[PROBLEM]
Please print every record below exactly as it appears, but leave out the pictures.

(Dataset excerpts)

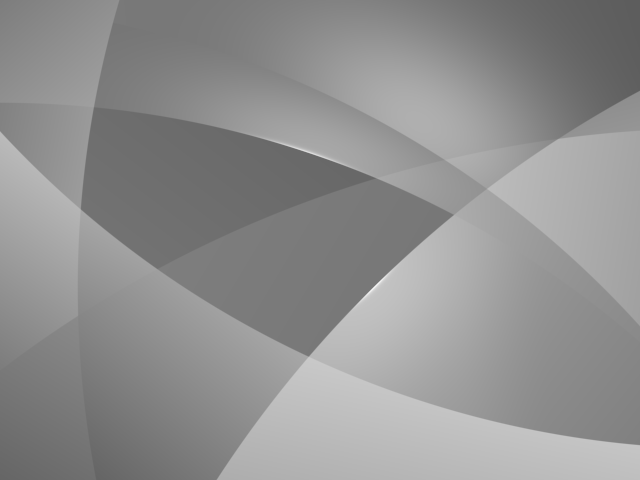
Give the GLSL for this background, as a WebGL 1 fragment shader.

```glsl
precision highp float;
// Grey abstract background: six large overlapping arcs divide the canvas into
// panes. Each pane has a linear tone, some a soft elongated glow, and two
// rims carry a thin bright highlight.
uniform vec2 u_resolution;

// Signed distance to a circle, positive inside
float arc(vec2 p, vec2 centre, float radius) {
  return radius - length(p - centre);
}

float cover(float dist) {
  float soft = 0.8 / u_resolution.y;
  return smoothstep(-soft, soft, dist);
}

// Linear tone: a value at an anchor point plus a slope
float tone(vec2 p, vec2 anchor, float value, vec2 slope) {
  return value + dot(p - anchor, slope);
}

// Elongated gaussian, size = extent along and across the direction
float glow(vec2 p, vec2 centre, vec2 direction, vec2 size) {
  vec2 along = normalize(direction);
  vec2 d = p - centre;
  vec2 q = vec2(dot(d, along), dot(d, vec2(-along.y, along.x))) / size;
  return exp(-dot(q, q));
}

// Thin light line that decays into the positive side of an edge
float rim(float dist, float thickness) {
  return cover(dist) * exp(-max(dist, 0.0) / thickness);
}

void main() {
  // Height is one unit, origin at the lower left
  vec2 p = gl_FragCoord.xy / u_resolution.y;

  // Arc edges
  float crestDist = arc(p, vec2(0.0, -1.245), 2.031);
  float slopeDist = arc(p, vec2(2.472, -1.313), 2.410);
  float side = cover(arc(p, vec2(2.271, 0.401), 2.109));
  float crest = cover(crestDist);
  float outer = cover(arc(p, vec2(-0.190, -1.056), 2.053));
  float bowl = cover(arc(p, vec2(1.510, 2.119), 2.054));
  float slope = cover(slopeDist);
  float sweep = cover(arc(p, vec2(1.494, -1.729), 2.462));

  // Upper panes
  float sky = tone(p, vec2(0.25, 1.0), 0.47, vec2(-0.10, 0.0))
    + 0.28 * glow(p, vec2(0.89, 0.74), vec2(0.86, -0.5), vec2(0.33, 0.20));
  float band = tone(p, vec2(0.26, 0.9), 0.46, vec2(0.02, -0.08))
    + 0.17 * glow(p, vec2(0.66, 0.69), vec2(0.95, -0.3), vec2(0.30, 0.12));
  float upper = mix(sky, band, outer) + 0.035 * sweep;
  float upperLeft = tone(p, vec2(0.17, 0.80), 0.61, vec2(0.30, -0.35));
  upper = mix(upperLeft, upper, side);

  // Dark central lens and its pale left tip
  float lens = mix(tone(p, vec2(0.35, 0.65), 0.43, vec2(-0.06, -0.08)),
                   tone(p, vec2(0.60, 0.45), 0.48, vec2(-0.05, 0.03)), sweep);
  float tip = tone(p, vec2(0.14, 0.74), 0.58, vec2(0.50, -0.10));
  lens = mix(tip, lens, side);

  // Lower left panes
  float lowerLeft = mix(tone(p, vec2(0.0, 0.70), 0.72, vec2(0.35, 0.50)),
                        tone(p, vec2(0.0, 0.22), 0.47, vec2(0.20, 0.33)), sweep);
  float lowerMid = mix(tone(p, vec2(0.18, 0.55), 0.65, vec2(0.30, 0.55)),
                       tone(p, vec2(0.35, 0.39), 0.61, vec2(0.35, 0.42)), sweep);
  float lower = mix(lowerLeft, lowerMid, side);

  // Right panes, with the crest edge fading out inside them
  float wing = mix(tone(p, vec2(1.215, 0.74), 0.57, vec2(0.10, -0.40)),
                   tone(p, vec2(1.076, 0.635), 0.72, vec2(-0.30, 0.05)), sweep);
  float body = tone(p, vec2(1.10, 0.35), 0.57, vec2(-0.15, 0.12))
    + 0.11 * glow(p, vec2(0.78, 0.40), vec2(0.7, 0.7), vec2(0.25, 0.20))
    + 0.03 * crest * (1.0 - smoothstep(0.95, 1.15, p.x))
    + 0.01 * (1.0 - crest);
  float foot = tone(p, vec2(0.70, 0.01), 0.70, vec2(0.08, 0.37));
  float right = mix(foot, mix(wing, body, outer), bowl);

  // Assemble the panes
  float grey = mix(lower, mix(upper, lens, crest), bowl);
  grey = mix(grey, right, slope);

  // Rim highlights
  grey += 0.36 * rim(-crestDist, 0.003)
    * glow(p, vec2(0.64, 0.685), vec2(0.95, -0.3), vec2(0.09, 0.10));
  grey += 0.34 * rim(slopeDist, 0.003)
    * glow(p, vec2(0.782, 0.402), vec2(0.7, 0.7), vec2(0.045, 0.10));

  gl_FragColor = vec4(vec3(clamp(grey, 0.0, 1.0)), 1.0);
}
```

[RESPONSE]
Give the GLSL for this background, as a WebGL 1 fragment shader.

```glsl
precision highp float;
// Grey abstract background: six large overlapping arcs divide the canvas into
// panes. Each pane has a linear tone, some a soft elongated glow, and two
// rims carry a thin bright highlight.
uniform vec2 u_resolution;

// Signed distance to a circle, positive inside
float arc(vec2 p, vec2 centre, float radius) {
  return radius - length(p - centre);
}

float cover(float dist) {
  float soft = 0.8 / u_resolution.y;
  return smoothstep(-soft, soft, dist);
}

// Linear tone: a value at an anchor point plus a slope
float tone(vec2 p, vec2 anchor, float value, vec2 slope) {
  return value + dot(p - anchor, slope);
}

// Elongated gaussian, size = extent along and across the direction
float glow(vec2 p, vec2 centre, vec2 direction, vec2 size) {
  vec2 along = normalize(direction);
  vec2 d = p - centre;
  vec2 q = vec2(dot(d, along), dot(d, vec2(-along.y, along.x))) / size;
  return exp(-dot(q, q));
}

// Thin light line that decays into the positive side of an edge
float rim(float dist, float thickness) {
  return cover(dist) * exp(-max(dist, 0.0) / thickness);
}

void main() {
  // Height is one unit, origin at the lower left
  vec2 p = gl_FragCoord.xy / u_resolution.y;

  // Arc edges
  float crestDist = arc(p, vec2(0.0, -1.245), 2.031);
  float slopeDist = arc(p, vec2(2.472, -1.313), 2.410);
  float side = cover(arc(p, vec2(2.271, 0.401), 2.109));
  float crest = cover(crestDist);
  float outer = cover(arc(p, vec2(-0.190, -1.056), 2.053));
  float bowl = cover(arc(p, vec2(1.510, 2.119), 2.054));
  float slope = cover(slopeDist);
  float sweep = cover(arc(p, vec2(1.494, -1.729), 2.462));

  // Upper panes
  float sky = tone(p, vec2(0.25, 1.0), 0.47, vec2(-0.10, 0.0))
    + 0.28 * glow(p, vec2(0.89, 0.74), vec2(0.86, -0.5), vec2(0.33, 0.20));
  float band = tone(p, vec2(0.26, 0.9), 0.46, vec2(0.02, -0.08))
    + 0.17 * glow(p, vec2(0.66, 0.69), vec2(0.95, -0.3), vec2(0.30, 0.12));
  float upper = mix(sky, band, outer) + 0.035 * sweep;
  float upperLeft = tone(p, vec2(0.17, 0.80), 0.61, vec2(0.30, -0.35));
  upper = mix(upperLeft, upper, side);

  // Dark central lens and its pale left tip
  float lens = mix(tone(p, vec2(0.35, 0.65), 0.43, vec2(-0.06, -0.08)),
                   tone(p, vec2(0.60, 0.45), 0.48, vec2(-0.05, 0.03)), sweep);
  float tip = tone(p, vec2(0.14, 0.74), 0.58, vec2(0.50, -0.10));
  lens = mix(tip, lens, side);

  // Lower left panes
  float lowerLeft = mix(tone(p, vec2(0.0, 0.70), 0.72, vec2(0.35, 0.50)),
                        tone(p, vec2(0.0, 0.22), 0.47, vec2(0.20, 0.33)), sweep);
  float lowerMid = mix(tone(p, vec2(0.18, 0.55), 0.65, vec2(0.30, 0.55)),
                       tone(p, vec2(0.35, 0.39), 0.61, vec2(0.35, 0.42)), sweep);
  float lower = mix(lowerLeft, lowerMid, side);

  // Right panes, with the crest edge fading out inside them
  float wing = mix(tone(p, vec2(1.215, 0.74), 0.57, vec2(0.10, -0.40)),
                   tone(p, vec2(1.076, 0.635), 0.72, vec2(-0.30, 0.05)), sweep);
  float body = tone(p, vec2(1.10, 0.35), 0.57, vec2(-0.15, 0.12))
    + 0.11 * glow(p, vec2(0.78, 0.40), vec2(0.7, 0.7), vec2(0.25, 0.20))
    + 0.03 * crest * (1.0 - smoothstep(0.95, 1.15, p.x))
    + 0.01 * (1.0 - crest);
  float foot = tone(p, vec2(0.70, 0.01), 0.70, vec2(0.08, 0.37));
  float right = mix(foot, mix(wing, body, outer), bowl);

  // Assemble the panes
  float grey = mix(lower, mix(upper, lens, crest), bowl);
  grey = mix(grey, right, slope);

  // Rim highlights
  grey += 0.36 * rim(-crestDist, 0.003)
    * glow(p, vec2(0.64, 0.685), vec2(0.95, -0.3), vec2(0.09, 0.10));
  grey += 0.34 * rim(slopeDist, 0.003)
    * glow(p, vec2(0.782, 0.402), vec2(0.7, 0.7), vec2(0.045, 0.10));

  gl_FragColor = vec4(vec3(clamp(grey, 0.0, 1.0)), 1.0);
}
```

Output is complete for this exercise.